There were unconfirmed reports at the time of the Verizon deal that Pimco was allocated $8 billion of the new bonds, or roughly 16% of the total issue, while BlackRock got $5 billion, or around 10%. The strong performance of the deal delivered roughly $2.5 billion of paper profit to investors, so if the allocation numbers are correct, Pimco might have been able to book a gain of $375 million or so and BlackRock a profit of $250 million. That’s a nice return for a glance at a screen to confirm that a new issue premium of almost 1% to existing debt was on offer for select tranches and a few calls to remind lead managers who ultimately ensure they can collect their fees, and later their bonuses.
The fees (and bonuses) are the main motive for banks, which creates potential grey areas surrounding allocation policies when a borrower is found that is willing to offer a big concession to ensure the success of a bond.
Verizon was happy to pay up last year and other borrowers may soon be persuaded to follow suit, especially if a debt issue is ancillary to a goal such as a transformational merger – or the current vogue for a restructuring that shields global revenues for a US company from the corporate tax rate levied back in the US.

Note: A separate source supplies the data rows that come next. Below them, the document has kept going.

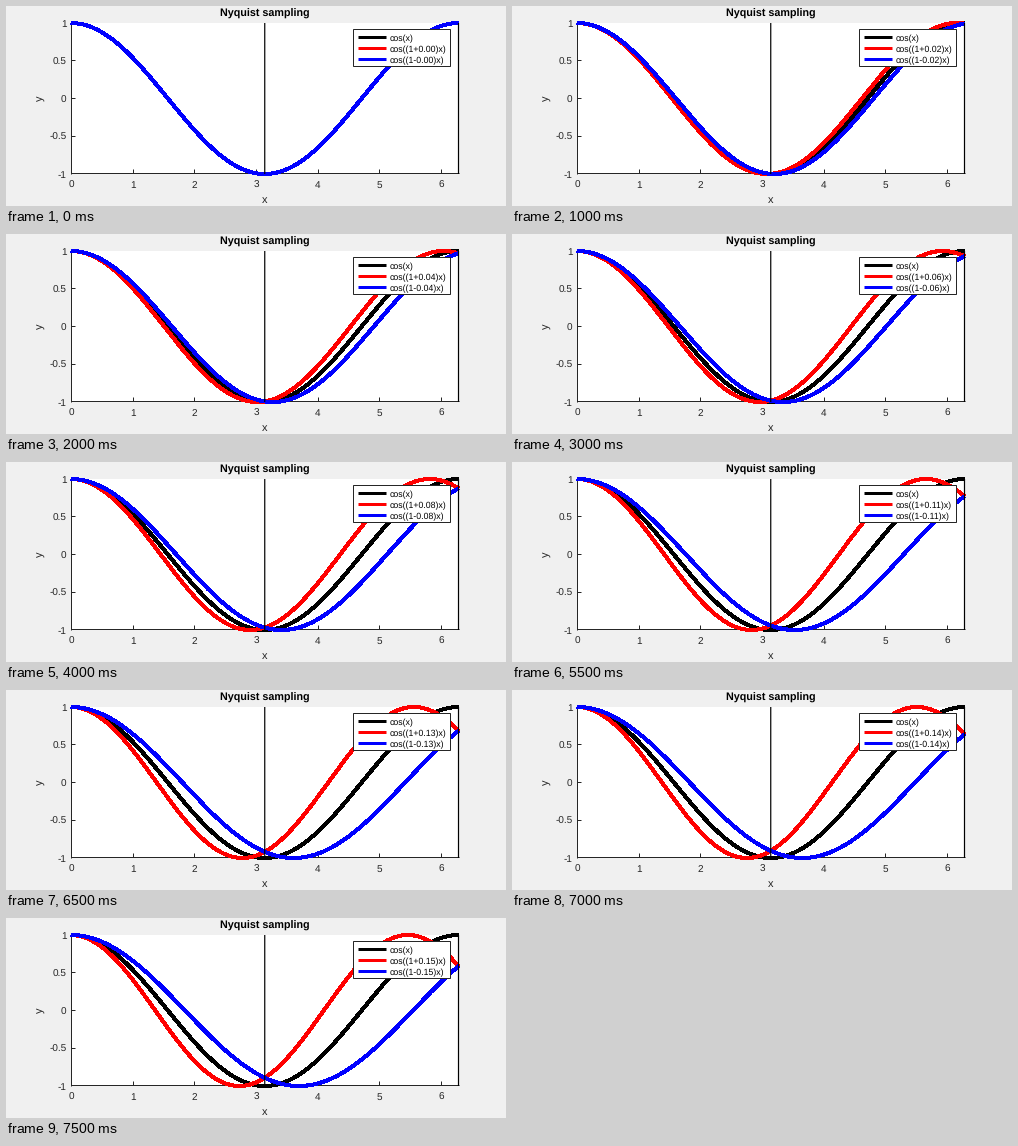
A matplotlib script that plays this animation: 500 by 200 pixels, repeating every 8 s.

```python
import numpy as np
import matplotlib.pyplot as plt
from matplotlib.animation import FuncAnimation
from matplotlib.patches import Rectangle

W, H, DPI = 500, 200, 100
PX = 72 / DPI                      # points per pixel
LEFT, RIGHT, TOP, BOTTOM = 65, 452.5, 17, 168
AXIS_Y = BOTTOM - 1                # last pixel row of the plot area
INK = "#262626"
STEPS, STEP_MS, STEP_EPS = 16, 500, 0.01

plt.rcParams["font.family"] = "Liberation Sans"
plt.rcParams["text.hinting"] = "none"


def px(x):
    return LEFT + (RIGHT - LEFT) * x / (2 * np.pi)


def py(y):
    return (TOP + BOTTOM) / 2 - (BOTTOM - TOP) / 2 * y


fig = plt.figure(figsize=(W / DPI, H / DPI), dpi=DPI, facecolor="#f0f0f0")
ax = fig.add_axes([0, 0, 1, 1])
ax.set_xlim(0, W)
ax.set_ylim(H, 0)
ax.axis("off")


def line(xs, ys, color=INK, width=1.0, z=2, **kw):
    return ax.plot(xs, ys, color=color, lw=width * PX, zorder=z,
                   solid_capstyle="butt", **kw)[0]


def label(x, y, s, size=10, color=INK, ha="center", va="baseline", **kw):
    return ax.text(x, y, s, size=size * PX, color=color, ha=ha, va=va,
                   zorder=8, **kw)


# Plot area, axes and ticks
ax.add_patch(Rectangle((LEFT, TOP), RIGHT - LEFT, BOTTOM - TOP,
                       fc="white", ec="none", zorder=1))
line([LEFT, LEFT], [TOP, BOTTOM])
line([LEFT, RIGHT], [AXIS_Y, AXIS_Y])
for v in range(7):
    line([px(v)] * 2, [AXIS_Y, AXIS_Y - 4])
    label(px(v), 182, str(v))
for v in (-1, -0.5, 0, 0.5, 1):
    line([LEFT, LEFT + 4], [py(v) - 0.75] * 2)
    label(60.5, py(v) + 4, f"{v:g}", ha="right")

label(259, 11, "Nyquist sampling", size=10.8, color="black", weight="bold")
label(259, 197, "x", size=11)
label(34.5, 92.5, "y", size=11, va="center", rotation=90)

# Curves, with markers at pi and 2 pi
x = np.linspace(0, 2 * np.pi, 400)
COLORS = ("black", "red", "blue")
curves = [line(px(x), py(np.cos(x)), c, 3, 3 + 0.1 * i, antialiased=False)
          for i, c in enumerate(COLORS)]
for v in (np.pi, 2 * np.pi):
    line([px(v)] * 2, [TOP, BOTTOM], "black", 1.2, 4, snap=False)

# Legend
ax.add_patch(Rectangle((347, 23), 97, 37, fc="white", ec=INK,
                       lw=PX, zorder=6))
names = []
for i, c in enumerate(COLORS):
    y = 31 + 11 * i
    line([352, 380], [y, y], c, 3, 7)
    names.append(label(384, y + 4, "cos(x)", size=8.8, color="black",
                       ha="left"))


def update(n):
    eps = n * STEP_EPS
    for sign, curve, name in zip((1, -1), curves[1:], names[1:]):
        curve.set_ydata(py(np.cos((1 + sign * eps) * x)))
        name.set_text(f"cos((1{'+' if sign > 0 else '-'}{eps:.2f})x)")
    return curves[1:] + names[1:]


anim = FuncAnimation(fig, update, frames=STEPS, interval=STEP_MS,
                     repeat=True, repeat_delay=0)
plt.show()
```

Corporate treasurers are generally thrifty individuals who take pride in pushing down borrowing costs, but chief executives and many CFOs take a more expansive view and some of the firms considering jumbo debt issuance operate in sectors that now function on a much bigger scale than investment banking.
Apple, for example, generated $170 billion of revenue in 2013 and is not raising money because it needs cash.
The main players in the investment banking industry between them produced less total revenue last year – with a Coalition index estimate of $153.3 billion for the top 10 banks that handle most business. Coalition arrived at an estimate of $18.6 billion for the proportion of this amount that came from debt capital markets issuance, though other analysts have higher totals, with a report from Oliver Wyman and Morgan Stanley released in March pegging DCM revenues from a bigger pool of banks at $22 billion.
For most of the first quarter of this year, as concern mounted over emerging markets, then the Ukraine crisis, expectations were that DCM revenues for banks would at best hold flat to last year’s totals.
But unexpectedly strong issuance at the end of the quarter has been followed by renewed talk of jumbo deals, led by the Apple announcement on its earnings call on April 23, and an increase in M&A activity. Much of the potential merger-related issuance is in the sweet spot for deals that do not disrupt spread expectations for other more routine bond sales, by featuring borrowers that can raise substantial amounts of money without over-leveraging. And even the leveraged debt markets are performing strongly, as demand for a record-setting high-yield bond of almost $11 billion equivalent for Numericable demonstrated.
This could all combine to push DCM revenues comfortably above $20 billion this year, while credit trading revenues may match the $21 billion of 2013 (according to MS/Oliver Wyman). Flow credit trading revenues have been under pressure in recent years as dealers cut bond inventories and secondary market liquidity declined. But there are pockets of opportunity – Deutsche Bank posted stronger credit revenues than expected for the first quarter, in part due to distressed credit trading gains, for example. And single name credit default swap trading volumes are healthy.
Credit trading is at least proving resilient this year, compared with other fixed income areas such as rates and FX, where revenues are falling off a cliff. Banks will regret spoiling the nearest thing to a fixed income party if any corporate bond allocation abuses are eventually uncovered that put a dampener on the market for issuing and trading credit.